**WHAT IS BEING ASKED**
Please quote exactly the lines below from the line containing "305h3v6h-3zM74 305h3v6h-3zM113 305h4v6h-4zM129" to the line containing "100c4-4 7 0", both lines included, and nothing else.
(THE INPUT)
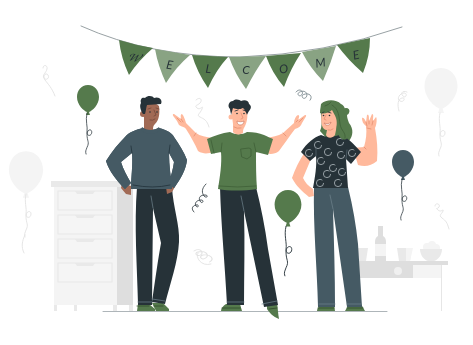
<!DOCTYPE html>
<html lang="en">
<head>
<meta charset="utf-8">
<title>Welcome</title>
<style>
:root{--green:#557a4c;--green-dark:#3f6038;--sage:#89a383;--ink:#263238;--slate:#455a64;--skin:#ffb99c;--skin-line:#e58f72;--brown:#a16a55;--brown-line:#74483a;--pale:#f4f4f4;--pale-mid:#e9e9e9;--pale-deep:#dedede}
html,body{margin:0;background:#fff;overflow:hidden}
svg{display:block;width:473px;height:345px}
.green{fill:var(--green)}.sage{fill:var(--sage)}.ink{fill:var(--ink)}.slate{fill:var(--slate)}
.skin{fill:var(--skin)}.brown{fill:var(--brown)}
.pale{fill:var(--pale)}.pale-mid{fill:var(--pale-mid)}.pale-deep{fill:var(--pale-deep)}
.line{fill:none;stroke:var(--ink);stroke-width:.8;stroke-linecap:round;stroke-linejoin:round}
.faint{fill:none;stroke:#e3e3e3;stroke-width:.9;stroke-linecap:round}
.fold{fill:none;stroke:var(--green-dark);stroke-width:.8;stroke-linecap:round}
.seam{fill:none;stroke:#6f838d;stroke-width:.7;stroke-linecap:round}
.skin-line{fill:none;stroke:var(--skin-line);stroke-width:.8;stroke-linecap:round}
.brown-line{fill:none;stroke:var(--brown-line);stroke-width:.8;stroke-linecap:round}
.letters{font:italic 13px "TeX Gyre Chorus",cursive;fill:var(--ink);text-anchor:middle}
.letters .caps{font:italic 12px Lato,sans-serif}
</style>
</head>
<body>
<svg viewBox="0 0 473 345" role="img" aria-label="Three friends waving under a welcome banner">
<defs>
<pattern id="knit" width="14" height="12" patternUnits="userSpaceOnUse">
<path d="M1 3l3-1M8 2l3 2M4 8l2-2M11 9l3-1" stroke="#b6c2c8" stroke-width=".9" stroke-linecap="round"/>
<circle cx="1" cy="8" r=".6" fill="#b6c2c8"/><circle cx="7" cy="5" r=".5" fill="#b6c2c8"/>
</pattern>
<g id="ring"><circle r="3.6" fill="none" stroke="#c3ccd0" stroke-width=".7" stroke-dasharray="19 3"/></g>
<g id="drawer"><rect width="54" height="19" fill="#f5f5f5" stroke="#e4e4e4" stroke-width=".8"/><path class="pale-mid" d="M17 0h20l-2 3H19z"/></g>
<path id="balloon" d="M0-14C7-14 11-8 11-2C11 6 4 12 1 13L2 16H-2L-1 13C-4 12-11 6-11-2C-11-8-7-14 0-14Z"/>
<path id="balloon-string" d="M0 16c-2 8 1 14 0 20c0 5 5 4 5 0c0-4-5-3-5 2c0 8 3 8 0 14c-1 3-2 4-1 7"/>
<path id="curl" d="M0 0c5-4 8 2 5 4s-5-2-2-3c6-2 9 3 6 6s-6-2-2-3c6-1 9 4 5 7"/>
</defs>

<g id="furniture">
<g id="dresser">
<rect class="pale" x="54" y="186" width="63" height="119"/>
<rect class="pale-deep" x="117" y="186" width="16" height="119"/>
<path class="pale-mid" d="M51 181h82v6H51z"/>
<path class="pale-mid" d="M54 305h3v6h-3zM74 305h3v6h-3zM113 305h4v6h-4zM129 305h4v6h-4z"/>
<use href="#drawer" x="58" y="191"/><use href="#drawer" x="58" y="215"/><use href="#drawer" x="58" y="239"/><use href="#drawer" x="58" y="263"/>
</g>
<g id="sideboard">
<rect class="pale-deep" x="354" y="261" width="94" height="4"/>
<rect class="pale-deep" x="358" y="265" width="55" height="13"/>
<rect class="pale" x="413" y="265" width="29" height="13"/>
<circle cx="398" cy="271" r="4" fill="#f0f0f0"/>
<path d="M441.500 265V311" stroke="#e6e6e6"/>
<path class="pale-deep" d="M378 226h5v10c2 1 3 3 3 6v19h-11v-19c0-3 1-5 3-6z"/>
<path class="pale" d="M375 244h11v12h-11z"/>
<path class="pale-mid" d="M357 248h11l-2 13h-7zM397 248h15l-2 13h-11z"/>
<path class="pale" d="M406 248h7l-3 13h-4z"/>
<g class="pale"><circle cx="427" cy="247" r="4"/><circle cx="432" cy="245" r="4"/><circle cx="436" cy="248" r="4"/></g>
<path class="pale-mid" d="M420 249h22c0 6-4 11-8 12h-6c-4-1-8-6-8-12z"/>
</g>
</g>

<path id="floor" class="line" d="M103 311.500H387" style="stroke:#9aa3a7"/>

<g id="streamers">
<path class="faint" d="M43 68c0-4 5-3 4 1s-5 6-3 9s6 0 4-3s-6 1-3 5s7 8 10 16"/>
<path class="faint" d="M196 100c4-4 7 0 4 3s-6 2-3 5s7-4 5 1s-6 6-2 8s7 3 9 10"/>
<path class="faint" d="M407 92c-4-2-7 1-4 4s5-3 1-3s-8 6-4 8s6-4 2-3s-5 6-3 13"/>
<path class="faint" d="M435 206c0-4 6-2 4 1s-4 0-1 3s6-2 5 1s-5 4-1 7s5 4 7 11"/>
<use class="faint" href="#curl" transform="translate(194 251) scale(1.3 1)"/>
<path class="faint" d="M198 253c-3 4 3 14 13 11"/>
<g class="line"><use href="#curl" transform="translate(296 92) rotate(-12)" stroke="#78868c"/>
<path d="M206 184c-5 5-4 9-2 12c3 3 5-1 1-1s-7 2-5 6s5-1 1-1s-7 3-5 6s4-2 0-1s-5 4-2 7"/></g>
</g>

<g id="balloons">
<use class="pale" href="#balloon" transform="translate(26 173) scale(1.55)"/>
<use class="faint" href="#balloon-string" transform="translate(26 178)"/>
<path class="faint" d="M25 235c-3 6-4 12-1 18"/>
<use class="pale" href="#balloon" transform="translate(441 89) scale(1.5)"/>
<use class="faint" href="#balloon-string" transform="translate(440 97)"/>
<use class="green" href="#balloon" transform="translate(88 99)"/>
<use class="line" href="#balloon-string" transform="translate(87 98) scale(.95)"/>
<use class="green" href="#balloon" transform="translate(288 207) scale(1.22)"/>
<use class="line" href="#balloon-string" transform="translate(286 208) scale(1.15)"/>
<use class="slate" href="#balloon" transform="translate(403 164)"/>
<use class="line" href="#balloon-string" transform="translate(402 164) scale(.95)"/>
</g>

<g id="bunting">
<path class="line" d="M81 26Q150 57 240 57Q325 54 402 27" style="stroke:#7e898d"/>
<path class="green" d="M119 40Q135 45 153 48Q139 60 129 75Q121 58 119 40ZM192 55L228 57Q216 70 208 88Q197 72 192 55ZM266 56L301 53Q291 68 284 87Q272 73 266 56ZM337 45L370 38Q370 56 363 73Q348 60 337 45Z"/>
<path class="sage" d="M155 49L190 55Q176 67 166 83Q158 66 155 49ZM229 57L266 56Q255 71 246 89Q235 74 229 57ZM302 52L336 46Q331 63 323 81Q310 68 302 52Z"/>
<g class="letters">
<text transform="translate(132 61) rotate(12)" font-weight="bold">W</text>
<g class="caps">
<text transform="translate(169 69) rotate(9)">E</text>
<text transform="translate(208 73) rotate(4)">L</text>
<text x="246" y="74">C</text>
<text transform="translate(284 73) rotate(-5)">O</text>
<text transform="translate(321 67) rotate(-9)">M</text>
<text transform="translate(357 59) rotate(-12)">E</text>
</g></g>
</g>

<g id="friend-in-sweater">
<path class="green" d="M138 304h11l6 5v2h-18zM152 303h11l6 6v2h-13z"/>
<path class="ink" d="M131 187h41c1 20 8 38 7 55c-1 20-9 42-14 62l-13-2c3-22 6-42 9-59l-8-35l-1 97h-14c-1-40-4-80-1-118z"/>
<path class="seam" d="M153 208l-2-12M138 302h14M152 299l13 2"/>
<path class="brown" d="M122 183l9 3v9l-5-1-5-6zM171 182l-5 5 1 7 5-2 4-7z"/>
<g id="sweater">
<path id="sweater-shape" class="slate" d="M143 128q8 4 16 0c8 2 13 5 15 9c5 7 10 15 13 23c-1 9-6 19-13 28l-6-4c3-7 5-15 6-22l-5-9c0 13 2 24 3 36h-41c0-12 2-23 1-36l-11 9c2 7 6 14 10 21l-6 6c-8-8-16-18-19-28c6-10 13-18 19-24c4-5 10-7 18-9z"/>
<use href="#sweater-shape" style="fill:url(#knit)"/>
<path class="line" d="M132 153l-1-7M169 153l1-8M133 185q20 4 37 0" style="stroke:#23333b"/>
</g>
<path class="brown" d="M143 105c5-3 12-3 16 1c1 8 0 14-4 18c-1 1-2 2-2 6c-3 2-7 1-9-1v-11z"/>
<path class="slate" d="M142 127c5 4 13 4 17 0l1 3c-5 5-14 5-19 0z"/>
<circle class="brown" cx="143" cy="114" r="3"/>
<path class="ink" d="M143 114c-2-3-4-8-2-11c-1-4 1-6 4-5c3-3 8-2 9 0c5-2 9 2 7 6l-14 1c-1 3-1 6-2 9z"/>
<path class="brown-line" d="M154 110l2 5-2 1M150 120q3 1 5-1M148 109l3-1M156 108l3 1"/>
<g class="ink"><circle cx="150" cy="112" r=".8"/><circle cx="157" cy="112" r=".8"/></g>
<path class="line" d="M137 306h12M154 306h9" style="stroke:#2f4a2a"/>
</g>

<g id="friend-in-tee">
<path class="green" d="M226 304h14l2 7h-21c0-3 2-5 5-7zM267 304l10-1c1 6 1 11 2 16c-6-2-10-7-12-10z"/>
<path class="ink" d="M220 187h36c5 20 9 40 12 62l10 56-14 2-20-96c1 32 0 64 0 94h-17c-2-40-6-80-7-118z"/>
<path class="seam" d="M227 302h17M262 304l15-3M244 211l-3-15"/>
<path class="skin" d="M213 138c-7-1-13-2-17-5l-10-10c-1-3-2-7-4-9c-2 0-1 4-1 5l-7-5c-2 0-1 2 0 3l3 4 2 4c3 2 6 2 7 4c5 8 9 15 12 22c6 4 12 2 15 1z"/>
<path class="skin" d="M266 138c6-1 12-2 17-5l11-10c0-4 2-7 4-8c2 0 1 3 0 5l7-5c2 0 1 2 0 3l-3 5c-1 3-3 5-7 6c-6 8-11 15-16 22c-5 4-10 3-15 2z"/>
<path class="skin-line" d="M177 118l4 4M181 119l2 3M303 118l-4 4M298 120l-2 2M196 133l-2 3M283 133l3 3"/>
<path class="green" d="M230 132c6 3 12 3 17 0c7 0 12 1 17 3c4 2 7 3 9 4l-5 16-12-3c0 13 0 25 1 37c-14 2-28 2-39 0c2-13 4-25 3-37l-10 2-4-15c7-3 15-6 23-7z"/>
<path class="fold" d="M221 152l1-9M256 152l-2-9M219 186q19 2 37 0M241 149l8-1 2 1v7l-4 3-5-2zM214 153l-3-13"/>
<path class="skin" d="M231 108c5-3 12-2 16 1c1 8 0 13-2 17c-1 2-2 3-2 7c-3 2-8 2-10-1v-8z"/>
<circle class="skin" cx="231" cy="117" r="2.500"/>
<path class="ink" d="M231 115c0-2-1-4-1-6c-3-3-1-8 3-8c3-3 7-1 8 0c4-2 8 0 8 3c3 2 2 5 0 7c-1 2-2 3-2 4c-1-3-2-5-4-7c-4 2-7 1-10 0z"/>
<path d="M237 121c2 1 5 1 7 0c0 3-2 4-4 4s-3-2-3-4z" fill="#fff" stroke="#c86d55" stroke-width=".6"/>
<path class="skin-line" d="M241 113l2 5-2 1M234 127q3 2 7 1"/>
<path class="line" d="M235 111l3-1M243 110l3 1"/>
<g class="ink"><circle cx="237" cy="113.500" r=".8"/><circle cx="244" cy="113.500" r=".8"/></g>
<path class="line" d="M222 308h18M269 309l8-1" style="stroke:#2f4a2a"/>
</g>

<g id="friend-with-green-hair">
<path class="green" d="M322 304h12l1 7h-18c0-3 2-5 5-7zM349 304h12l4 7h-20z"/>
<path class="green" d="M321 104c5-5 15-5 20 0c2 1 3 2 4 5c5-2 6 4 2 6c0 3 1 5 2 8c5 6 4 13 0 18h-20l-9-10c4-9-1-18 1-27z"/>
<path class="slate" d="M314 187h34c5 20 8 38 10 57l4 63h-15l-14-98c1 34 2 66 2 98h-17c-1-40-5-80-4-120z"/>
<path class="seam" d="M333 209l-3-14M319 304h16M347 304h14"/>
<path class="skin" d="M305 152c-6 9-10 17-13 26c4 8 10 13 17 19l5-1-1-7c-5-3-8-7-10-11l8-19z"/>
<path class="skin" d="M353 148l11-1c2-7 3-14 2-21c-3-2-4-5-4-8c2-1 3 2 4 4l1-7c2-1 2 2 2 6l3-7c2 0 1 3 1 7l3-4c1 1 1 7-1 11c2 11 3 22 2 33c-6 5-12 6-19 4z"/>
<path class="skin-line" d="M366 122l1 4M369 121v3M373 121l-1 4M367 128l4 1M364 147l2 2"/>
<path class="ink" d="M321 135c6 3 13 2 18 0c8 2 13 7 22 17l-10 12-5-5 2 29h-35c2-11 4-22 3-32l-6 5-9-9c6-9 13-15 20-17z"/>
<g id="top-rings">
<use href="#ring" x="318" y="145"/><use href="#ring" x="328" y="152"/><use href="#ring" x="340" y="142"/><use href="#ring" x="341" y="155"/><use href="#ring" x="321" y="161"/><use href="#ring" x="333" y="168"/><use href="#ring" x="327" y="174"/><use href="#ring" x="342" y="172"/><use href="#ring" x="320" y="183"/><use href="#ring" x="338" y="183"/><use href="#ring" x="352" y="153"/><use href="#ring" x="309" y="153"/>
</g>
<path class="line" d="M346 159l1-9M316 156v-8" style="stroke:#53646c"/>
<path class="skin" d="M322 111c4-2 11-2 15 0v14l-2 10c-3 4-8 3-9 0l1-5c-5 0-7-7-5-19z"/>
<path class="green" d="M320 113c0-9 7-12 13-11c9 1 11 9 12 17c1 6 6 11 3 18c-3 5-8 2-10-3c-3-6 0-10-2-16c-1-3-3-6-4-8c-3 3-8 4-12 3z"/>
<circle class="green" cx="346" cy="111" r="3"/>
<path class="fold" d="M332 105c7 4 7 12 8 19s6 8 5 14M325 106q4-1 6-4"/>
<path class="skin-line" d="M326 115l-2 4 2 1M328 130q3 1 5-1"/>
<path d="M324 123c3 1 5 1 7-1c0 3-5 5-7 1z" fill="#fff" stroke="#c86d55" stroke-width=".6"/>
<path class="line" d="M322 113l2-1M328 112l3 1"/>
<g class="ink"><circle cx="323.500" cy="115.500" r=".8"/><circle cx="329.500" cy="115.500" r=".8"/></g>
<path class="line" d="M318 308h16M347 308h16" style="stroke:#2f4a2a"/>
</g>
</svg>
</body>
</html>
(End THE INPUT)
**ANSWER AREA**
<path class="pale-mid" d="M54 305h3v6h-3zM74 305h3v6h-3zM113 305h4v6h-4zM129 305h4v6h-4z"/>
<use href="#drawer" x="58" y="191"/><use href="#drawer" x="58" y="215"/><use href="#drawer" x="58" y="239"/><use href="#drawer" x="58" y="263"/>
</g>
<g id="sideboard">
<rect class="pale-deep" x="354" y="261" width="94" height="4"/>
<rect class="pale-deep" x="358" y="265" width="55" height="13"/>
<rect class="pale" x="413" y="265" width="29" height="13"/>
<circle cx="398" cy="271" r="4" fill="#f0f0f0"/>
<path d="M441.500 265V311" stroke="#e6e6e6"/>
<path class="pale-deep" d="M378 226h5v10c2 1 3 3 3 6v19h-11v-19c0-3 1-5 3-6z"/>
<path class="pale" d="M375 244h11v12h-11z"/>
<path class="pale-mid" d="M357 248h11l-2 13h-7zM397 248h15l-2 13h-11z"/>
<path class="pale" d="M406 248h7l-3 13h-4z"/>
<g class="pale"><circle cx="427" cy="247" r="4"/><circle cx="432" cy="245" r="4"/><circle cx="436" cy="248" r="4"/></g>
<path class="pale-mid" d="M420 249h22c0 6-4 11-8 12h-6c-4-1-8-6-8-12z"/>
</g>
</g>

<path id="floor" class="line" d="M103 311.500H387" style="stroke:#9aa3a7"/>

<g id="streamers">
<path class="faint" d="M43 68c0-4 5-3 4 1s-5 6-3 9s6 0 4-3s-6 1-3 5s7 8 10 16"/>
<path class="faint" d="M196 100c4-4 7 0 4 3s-6 2-3 5s7-4 5 1s-6 6-2 8s7 3 9 10"/>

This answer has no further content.